BTC Down as DXY rallies
Bitcoin fights against the dollar – and loses.
The Dollar Index (DXY), a financial instrument that measures the price of the US dollar against a basket of other currencies, hit a fresh 20-year high on Friday, sending other world currencies and risky assets lower. The DXY, which measures the value of the dollar against a basket of other currencies, surpassed 112 this morning. It’s trading at around 112.8 at press time, according to TradingView data.
The crypto market has been hit particularly hard in recent weeks due to renewed strength in the greenback. In August, bitcoin staged a brief rally to $25,200 as the dollar retreated from its July highs. Since then, however, crypto assets have been crushed under the weight of the soaring dollar. Bitcoin now appears to be pinned below $20,000 while the dollar continues to rise, trading around $18,810 at press time, according to CoinGecko data.
Much of the dollar’s positive move can be attributed to rising Federal Reserve interest rates. As the Fed raises interest rates to fight inflation, it tightens US dollar liquidity. This should help bring inflation back down by making it more expensive to borrow money, thereby reducing demand. However, a side effect of such a regime is that it makes the dollar a much more attractive asset.
Tightening dollar liquidity means market participants have less cash to invest in riskier assets like cryptocurrencies and stocks. This in turn reduces demand, leading to falling asset prices. The Federal Reserve has also stopped buying US Treasuries as part of its tightening policy. This has caused US bond yields to rise, which is helping the value of the dollar rise as more investors buy these bonds.
The dollar milkshake theory
It’s not just crypto and stocks suffering from a rising US dollar. As the Fed began raising interest rates to fight inflation before other nations and has become more aggressive as it hikes, liquidity from the global economy is flowing into the US dollar at a record pace.
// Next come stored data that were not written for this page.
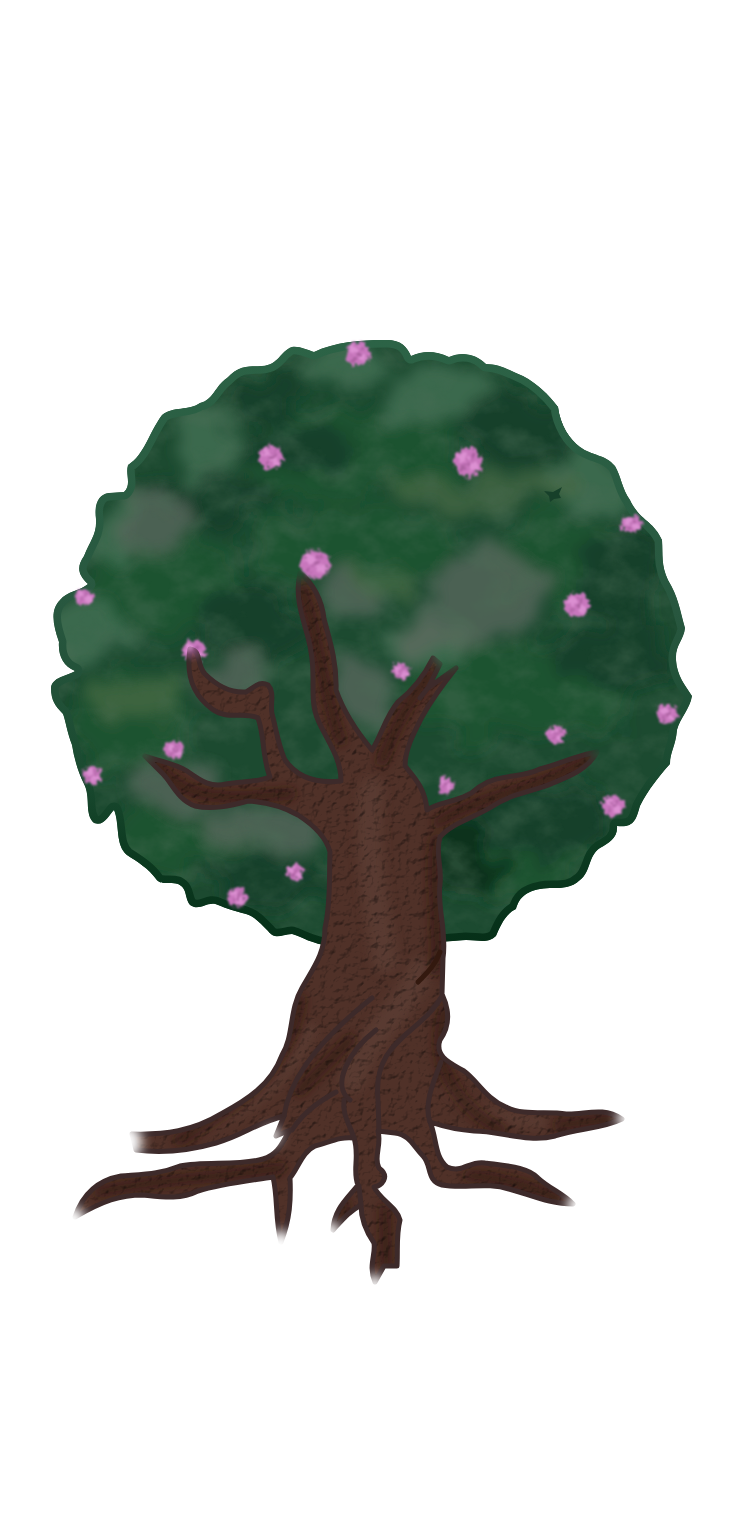
<!DOCTYPE html>
<html lang="en">
<head>
<meta charset="utf-8">
<title>Blossoming tree</title>
<style>
:root {
  --paper: #ffffff;
  --leaf: #1c4a30;
  --leaf-deep: #183f2a;
  --leaf-bright: #1a5833;
  --leaf-mist: #4d7a5e;
  --leaf-dusk: #5d6a5f;
  --leaf-olive: #4a6b46;
  --bark: #503128;
  --bark-dark: #33190f;
  --bark-light: #63443a;
  --bark-line: #3d2a2a;
  --petal: #c877bd;
  --petal-light: #dc90d2;
  --petal-dark: #a9609f;
}
html, body { margin: 0; height: 100%; overflow: hidden; background: var(--paper); }
svg { display: block; width: 747px; height: 1537px; }
.bright { fill: var(--leaf-bright); }
.deep { fill: var(--leaf-deep); }
.mist { fill: var(--leaf-mist); }
.dusk { fill: var(--leaf-dusk); }
.olive { fill: var(--leaf-olive); }
.crown-edge { fill: none; stroke: url(#edge); stroke-width: 15; stroke-linejoin: round; }
.bark-fill { fill: var(--bark); }
.bark-edge { fill: none; stroke: var(--bark-line); stroke-width: 5; stroke-linejoin: round; }
.groove { fill: none; stroke: var(--bark-line); stroke-width: 5; stroke-linecap: round; }
.shade { fill: none; stroke: var(--bark-dark); stroke-linecap: round; opacity: .6; }
.glow { fill: none; stroke: var(--bark-light); stroke-linecap: round; opacity: .5; }
</style>
</head>
<body>
<svg viewBox="0 0 747 1537" role="img" aria-label="A round green tree with pink blossoms and spreading roots">
  <defs>
    <linearGradient id="edge" gradientUnits="userSpaceOnUse" x1="0" y1="340" x2="0" y2="945">
      <stop offset="0" stop-color="#2c6346"/>
      <stop offset=".45" stop-color="#28573f"/>
      <stop offset=".72" stop-color="#1a4a30"/>
      <stop offset=".85" stop-color="#0c3a20"/>
      <stop offset="1" stop-color="#062f18"/>
    </linearGradient>

    <path id="crown-shape" d="M314 352 C335 342 360 340 384 340 C400 339 407 346 411 356 C424 350 436 351 449 357 C462 351 476 354 486 364 C500 364 511 371 523 376 C538 384 548 394 558 407 C560 425 570 440 580 447 C592 456 605 454 615 466 C621 476 622 489 630 500 C640 521 653 520 662 540 C663 555 661 565 668 580 C678 596 680 610 685 628 C684 640 675 645 676 660 C677 676 685 685 692 696 C690 709 680 718 677 730 C676 745 670 752 670 764 C660 775 648 790 640 806 C636 820 634 828 617 826 C618 838 609 843 600 848 C588 856 591 872 580 880 C567 892 553 886 540 889 C524 892 519 899 516 909 C505 914 500 927 496 936 C488 944 478 940 466 940 L440 942 L330 946 C312 944 302 937 292 934 C281 935 275 940 268 931 C260 923 255 917 246 914 C232 910 227 909 218 905 C208 900 200 912 190 905 C184 897 188 889 178 884 C168 881 161 886 156 879 C149 869 138 862 127 855 C115 845 120 825 114 810 C109 815 104 827 94 823 C84 814 91 797 84 784 C78 772 74 758 72 745 C67 732 66 722 63 714 C55 706 51 700 51 688 C52 677 67 676 75 671 C63 666 58 655 59 642 C53 625 50 610 60 600 C67 591 80 591 88 584 C77 574 77 566 84 556 C90 541 97 534 96 519 C94 505 98 494 109 493 L124 492 C132 484 125 475 128 465 C145 454 148 434 162 415 C173 406 189 411 200 403 C213 400 215 386 227 378 C240 364 250 367 262 366 C279 365 280 351 292 347 C300 346 307 350 314 352 Z"/>
    <clipPath id="crown-clip"><use href="#crown-shape"/></clipPath>

    <path id="tree-shape" d="M330 852 C326 836 312 824 298 815 C282 806 265 802 248 801 C230 806 212 810 195 806 C178 800 172 783 163 774 L145 756 C162 762 176 764 187 771 C200 780 210 788 226 784 C242 781 255 783 270 777 C262 757 265 738 258 718 C244 711 228 721 212 709 C197 698 185 681 190 649 C202 651 196 664 205 674 C217 686 232 693 246 692 C254 688 259 680 268 685 C275 693 270 703 272 714 C276 728 278 745 285 760 C296 776 314 784 341 781 C341 757 326 739 318 720 C309 700 316 677 311 652 C308 628 293 603 300 573 C313 583 322 600 324 619 C330 641 337 663 336 690 C343 710 357 732 372 750 C381 736 386 716 398 702 C413 690 424 676 433 658 L440 664 L428 688 L456 668 C444 683 432 699 422 717 C415 731 405 748 405 766 C414 777 425 788 427 810 C442 800 462 803 479 787 C499 773 520 779 540 769 C560 764 577 755 597 752 C588 769 570 776 553 783 C533 792 512 793 493 806 C474 818 452 823 440 837 C435 853 442 866 440 884 C437 908 447 932 443 958 L442 994 C450 1011 450 1026 440 1040 C434 1057 452 1064 464 1071 C477 1080 486 1099 506 1107 C523 1116 547 1111 566 1114 C585 1115 602 1106 622 1119 C602 1129 578 1128 555 1136 C528 1143 500 1131 474 1131 C456 1130 442 1126 430 1122 C437 1138 434 1156 447 1167 C462 1174 470 1160 485 1163 C508 1166 528 1167 538 1178 C550 1189 564 1194 573 1204 C549 1204 529 1194 509 1189 C487 1182 464 1189 442 1185 C426 1181 432 1165 423 1156 C413 1146 410 1135 395 1133 L378 1131 C382 1145 373 1158 379 1168 C391 1177 381 1186 374 1187 C380 1200 397 1207 400 1220 C396 1235 398 1250 397 1266 L384 1266 L375 1282 C368 1266 376 1254 374 1243 C365 1230 361 1217 361 1205 C350 1211 344 1218 333 1230 C334 1209 347 1199 358 1185 C352 1171 360 1156 354 1138 C340 1136 328 1143 315 1146 C302 1152 299 1167 290 1178 C291 1200 290 1219 281 1242 C275 1219 278 1198 273 1177 C248 1181 221 1184 198 1191 C180 1200 162 1197 143 1195 C120 1195 103 1201 75 1217 C83 1193 99 1180 121 1176 C145 1174 160 1174 180 1166 C205 1161 239 1166 263 1159 C280 1154 283 1140 290 1130 L276 1136 L284 1116 C256 1123 242 1136 216 1143 C188 1151 160 1153 136 1150 L132 1134 C165 1135 193 1131 221 1114 C247 1100 271 1085 282 1055 C294 1036 289 1010 302 988 C314 967 325 953 325 928 C331 902 329 876 330 852 Z"/>
    <clipPath id="tree-clip"><use href="#tree-shape"/></clipPath>

    <filter id="watercolour" x="-20%" y="-20%" width="140%" height="140%">
      <feTurbulence type="fractalNoise" baseFrequency=".025" numOctaves="4" seed="7"/>
      <feDisplacementMap in="SourceGraphic" scale="60" xChannelSelector="R" yChannelSelector="G"/>
      <feGaussianBlur stdDeviation="7"/>
    </filter>
    <filter id="wash" x="0" y="0" width="100%" height="100%" color-interpolation-filters="sRGB">
      <feTurbulence type="fractalNoise" baseFrequency=".025 .035" numOctaves="5" seed="12"/>
      <feColorMatrix values="0 0 0 0 .3  0 0 0 0 .43  0 0 0 0 .34  0 2.4 0 0 -1"/>
    </filter>
    <filter id="bark-grain" filterUnits="userSpaceOnUse" x="60" y="560" width="580" height="740" color-interpolation-filters="sRGB">
      <feTurbulence type="fractalNoise" baseFrequency=".13" numOctaves="3" seed="4" result="noise"/>
      <feColorMatrix in="noise" values="0 0 0 0 0  0 0 0 0 0  0 0 0 0 0  1 0 0 0 0"/>
      <feDiffuseLighting surfaceScale="1.8" diffuseConstant="1.25" lighting-color="#ffffff" result="relief">
        <feDistantLight azimuth="235" elevation="55"/>
      </feDiffuseLighting>
      <feBlend in="SourceGraphic" in2="relief" mode="multiply" result="lit"/>
      <feComposite in="lit" in2="SourceAlpha" operator="in"/>
    </filter>
    <filter id="soft" filterUnits="userSpaceOnUse" x="0" y="500" width="747" height="850"><feGaussianBlur stdDeviation="5"/></filter>
    <filter id="fade" filterUnits="userSpaceOnUse" x="0" y="500" width="747" height="850"><feGaussianBlur stdDeviation="6"/></filter>
    <filter id="fuzzy" filterUnits="userSpaceOnUse" x="0" y="300" width="747" height="640" color-interpolation-filters="sRGB">
      <feTurbulence type="fractalNoise" baseFrequency=".22" numOctaves="2" seed="3"/>
      <feDisplacementMap in="SourceGraphic" scale="11" xChannelSelector="R" yChannelSelector="G"/>
      <feGaussianBlur stdDeviation="1"/>
    </filter>

    <mask id="tip-fade" maskUnits="userSpaceOnUse" x="0" y="500" width="747" height="850">
      <rect y="500" width="747" height="850" fill="#fff"/>
      <g filter="url(#fade)">
        <circle cx="298" cy="570" r="11"/>
        <circle cx="189" cy="645" r="10"/>
        <circle cx="142" cy="752" r="10"/>
        <circle cx="449" cy="655" r="14"/>
        <circle cx="602" cy="750" r="11"/>
        <ellipse cx="126" cy="1142" rx="16" ry="18"/>
        <circle cx="70" cy="1222" r="16"/>
        <circle cx="280" cy="1246" r="15"/>
        <circle cx="329" cy="1234" r="12"/>
        <circle cx="374" cy="1286" r="11"/>
        <circle cx="628" cy="1119" r="11"/>
        <circle cx="580" cy="1206" r="13"/>
        <circle cx="272" cy="1136" r="8"/>
      </g>
    </mask>

    <g id="blossom">
      <circle r="12" fill="var(--petal)"/>
      <circle cx="-4" cy="-4" r="4" fill="var(--petal-light)"/>
      <circle cx="5" cy="4" r="4" fill="var(--petal-light)"/>
      <circle cx="4" cy="-5" r="2" fill="var(--petal-dark)"/>
      <circle cx="-4" cy="5" r="2" fill="var(--petal-dark)"/>
      <circle cx="1" cy="0" r="2" fill="var(--petal-dark)"/>
    </g>
  </defs>

  <rect width="747" height="1537" fill="var(--paper)"/>

  <g id="crown" clip-path="url(#crown-clip)">
    <use href="#crown-shape" fill="var(--leaf)"/>
    <g id="foliage-tones" filter="url(#watercolour)">
      <g class="bright" opacity=".65">
        <ellipse cx="350" cy="455" rx="110" ry="45"/>
        <ellipse cx="350" cy="545" rx="110" ry="40"/>
        <ellipse cx="170" cy="590" rx="80" ry="50"/>
        <ellipse cx="520" cy="690" rx="120" ry="50"/>
        <ellipse cx="560" cy="560" rx="70" ry="45"/>
        <ellipse cx="130" cy="720" rx="60" ry="50"/>
        <ellipse cx="180" cy="840" rx="80" ry="32"/>
        <ellipse cx="500" cy="850" rx="90" ry="50"/>
      </g>
      <g class="deep">
        <ellipse cx="525" cy="425" rx="60" ry="35"/>
        <ellipse cx="215" cy="500" rx="70" ry="24"/>
        <ellipse cx="250" cy="625" rx="55" ry="38"/>
        <ellipse cx="620" cy="580" rx="42" ry="60"/>
        <ellipse cx="610" cy="660" rx="55" ry="35"/>
        <ellipse cx="540" cy="820" rx="80" ry="34"/>
        <ellipse cx="265" cy="400" rx="40" ry="25"/>
        <ellipse cx="300" cy="450" rx="60" ry="20"/>
        <ellipse cx="270" cy="880" rx="60" ry="22"/>
        <ellipse cx="465" cy="860" rx="36" ry="34" fill="#10331f"/>
      </g>
      <g class="mist" opacity=".65">
        <ellipse cx="345" cy="372" rx="38" ry="24"/>
        <ellipse cx="430" cy="395" rx="46" ry="28"/>
        <ellipse cx="205" cy="445" rx="34" ry="36"/>
        <ellipse cx="590" cy="480" rx="38" ry="32"/>
        <ellipse cx="85" cy="630" rx="40" ry="35"/>
        <ellipse cx="115" cy="540" rx="26" ry="35"/>
        <ellipse cx="430" cy="640" rx="45" ry="28"/>
      </g>
      <g class="dusk" opacity=".75">
        <ellipse cx="160" cy="525" rx="38" ry="22"/>
        <ellipse cx="490" cy="590" rx="52" ry="46"/>
        <ellipse cx="440" cy="630" rx="50" ry="28"/>
        <ellipse cx="225" cy="680" rx="35" ry="24"/>
        <ellipse cx="265" cy="830" rx="60" ry="22"/>
        <ellipse cx="355" cy="600" rx="30" ry="24"/>
        <ellipse cx="180" cy="790" rx="50" ry="24"/>
        <ellipse cx="365" cy="690" rx="24" ry="36"/>
      </g>
      <g class="olive" opacity=".7">
        <ellipse cx="490" cy="490" rx="100" ry="20"/>
        <ellipse cx="135" cy="700" rx="50" ry="20"/>
        <ellipse cx="390" cy="580" rx="40" ry="18"/>
      </g>
    </g>
    <rect x="45" y="335" width="652" height="615" filter="url(#wash)" opacity=".4"/>
    <use href="#crown-shape" class="crown-edge"/>
    <path d="M544 491 l9 1 9-5 -3 7 2 4 -7 1 -4 3 -1-6z" fill="#17402a"/>
  </g>

  <g id="blossoms" filter="url(#fuzzy)">
    <use href="#blossom" transform="translate(358 354)"/>
    <use href="#blossom" transform="translate(271 457)"/>
    <use href="#blossom" transform="translate(468 462) scale(1.2)"/>
    <use href="#blossom" transform="translate(631 524) scale(.9 .7)"/>
    <use href="#blossom" transform="translate(315 564) scale(1.2)"/>
    <use href="#blossom" transform="translate(577 605)"/>
    <use href="#blossom" transform="translate(84 597) scale(.8 .7)"/>
    <use href="#blossom" transform="translate(194 651) scale(1.05 .9)"/>
    <use href="#blossom" transform="translate(401 671) scale(.75)"/>
    <use href="#blossom" transform="translate(667 714) scale(.85)"/>
    <use href="#blossom" transform="translate(556 734) scale(.75)"/>
    <use href="#blossom" transform="translate(174 750) scale(.9 .75)"/>
    <use href="#blossom" transform="translate(92 775) scale(.8)"/>
    <use href="#blossom" transform="translate(446 785) scale(.7)"/>
    <use href="#blossom" transform="translate(613 806) scale(.9)"/>
    <use href="#blossom" transform="translate(295 872) scale(.7)"/>
    <use href="#blossom" transform="translate(237 897) scale(.8)"/>
  </g>

  <g id="trunk" mask="url(#tip-fade)">
    <g filter="url(#bark-grain)">
      <g clip-path="url(#tree-clip)">
        <use href="#tree-shape" class="bark-fill"/>
        <g id="bark-light" class="glow" filter="url(#soft)" stroke-width="26">
          <path d="M372 790 C365 850 375 900 385 960 M420 970 C405 1010 370 1030 352 1080"/>
          <path d="M310 1030 C290 1080 240 1115 200 1130 M450 1090 C470 1110 500 1120 540 1122" stroke-width="14"/>
        </g>
        <g id="bark-shadow" class="shade" filter="url(#soft)" stroke-width="12">
          <path d="M155 762 C185 800 215 800 290 794 M439 822 C480 795 540 790 590 758 M436 840 C430 880 440 920 436 970"/>
          <path d="M300 1000 C290 1060 250 1100 180 1140 M445 1010 C430 1060 450 1100 500 1130 M300 1090 C320 1070 340 1050 350 1040"/>
          <path d="M100 1192 C150 1180 220 1178 280 1168 M385 1210 L386 1265 M345 1205 L335 1230 M470 1176 C500 1176 540 1190 560 1200 M560 1125 L612 1119"/>
          <path d="M302 590 C318 630 322 690 340 740 M430 675 C400 710 392 740 382 760"/>
        </g>
      </g>
    </g>
    <use href="#tree-shape" class="bark-edge"/>
    <g id="bark-grooves" class="groove">
      <path d="M284 1116 C290 1075 325 1035 372 998"/>
      <path d="M350 1100 C330 1085 350 1050 376 1030"/>
      <path d="M442 996 C420 1035 372 1040 378 1100 L379 1131"/>
      <path d="M292 1130 C305 1110 322 1100 336 1092"/>
      <path d="M354 1138 C350 1125 342 1115 344 1100"/>
      <path d="M430 1122 C424 1105 432 1085 441 1062"/>
      <path d="M440 952 C436 964 428 972 418 982" stroke="var(--bark-dark)"/>
      <path d="M361 1205 L359 1186 M428 688 L420 698"/>
    </g>
  </g>
</svg>
</body>
</html>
This effect has been dubbed the “dollar milkshake theory” by Brent Johnson, CEO of Santiago Capital. It expects the dollar to soak up liquidity from other currencies and countries around the world when the Fed stops printing due to its status as the world reserve currency.
Since the US Federal Reserve turned off its money printer and began tightening liquidity in March, the dollar milkshake theory seems to be coming true. The euro, the currency that gets the largest weight against the dollar on the DXY, has plummeted throughout 2022 and recently hit a fresh 20-year low of 0.9780 against the dollar.
Other world currencies are not faring much better. The Japanese yen fell to a 24-year low on Thursday, prompting government intervention to support the currency. While the European Central Bank has reacted to the weakening euro by raising interest rates, the Bank of Japan has so far refused to do so. This is because it is actively involved in yield curve control, keeping interest rates at -0.1% while buying an unlimited amount of 10-year government bonds to keep the yield at a 0.25% target.
As of today, assets like cryptocurrencies are finding it increasingly difficult to gain strength amid a deteriorating global economy. However, there are several signs investors can watch for that could indicate an end to the dollar’s dominance and its fallout. If CPI data shows a notable decline next month, investors could turn to riskier assets in hopes that the Fed will ease its rate hikes. Elsewhere, a resolution to the current Russo-Ukrainian war could help ease the global energy crisis by lowering the cost of oil and gas. Still, the dollar’s rise is showing no signs of slowing down for now – and that could keep crypto trapped near its yearly lows.
Disclosure: At the time of writing this article, the author owned ETH, BTC, and several other cryptocurrencies.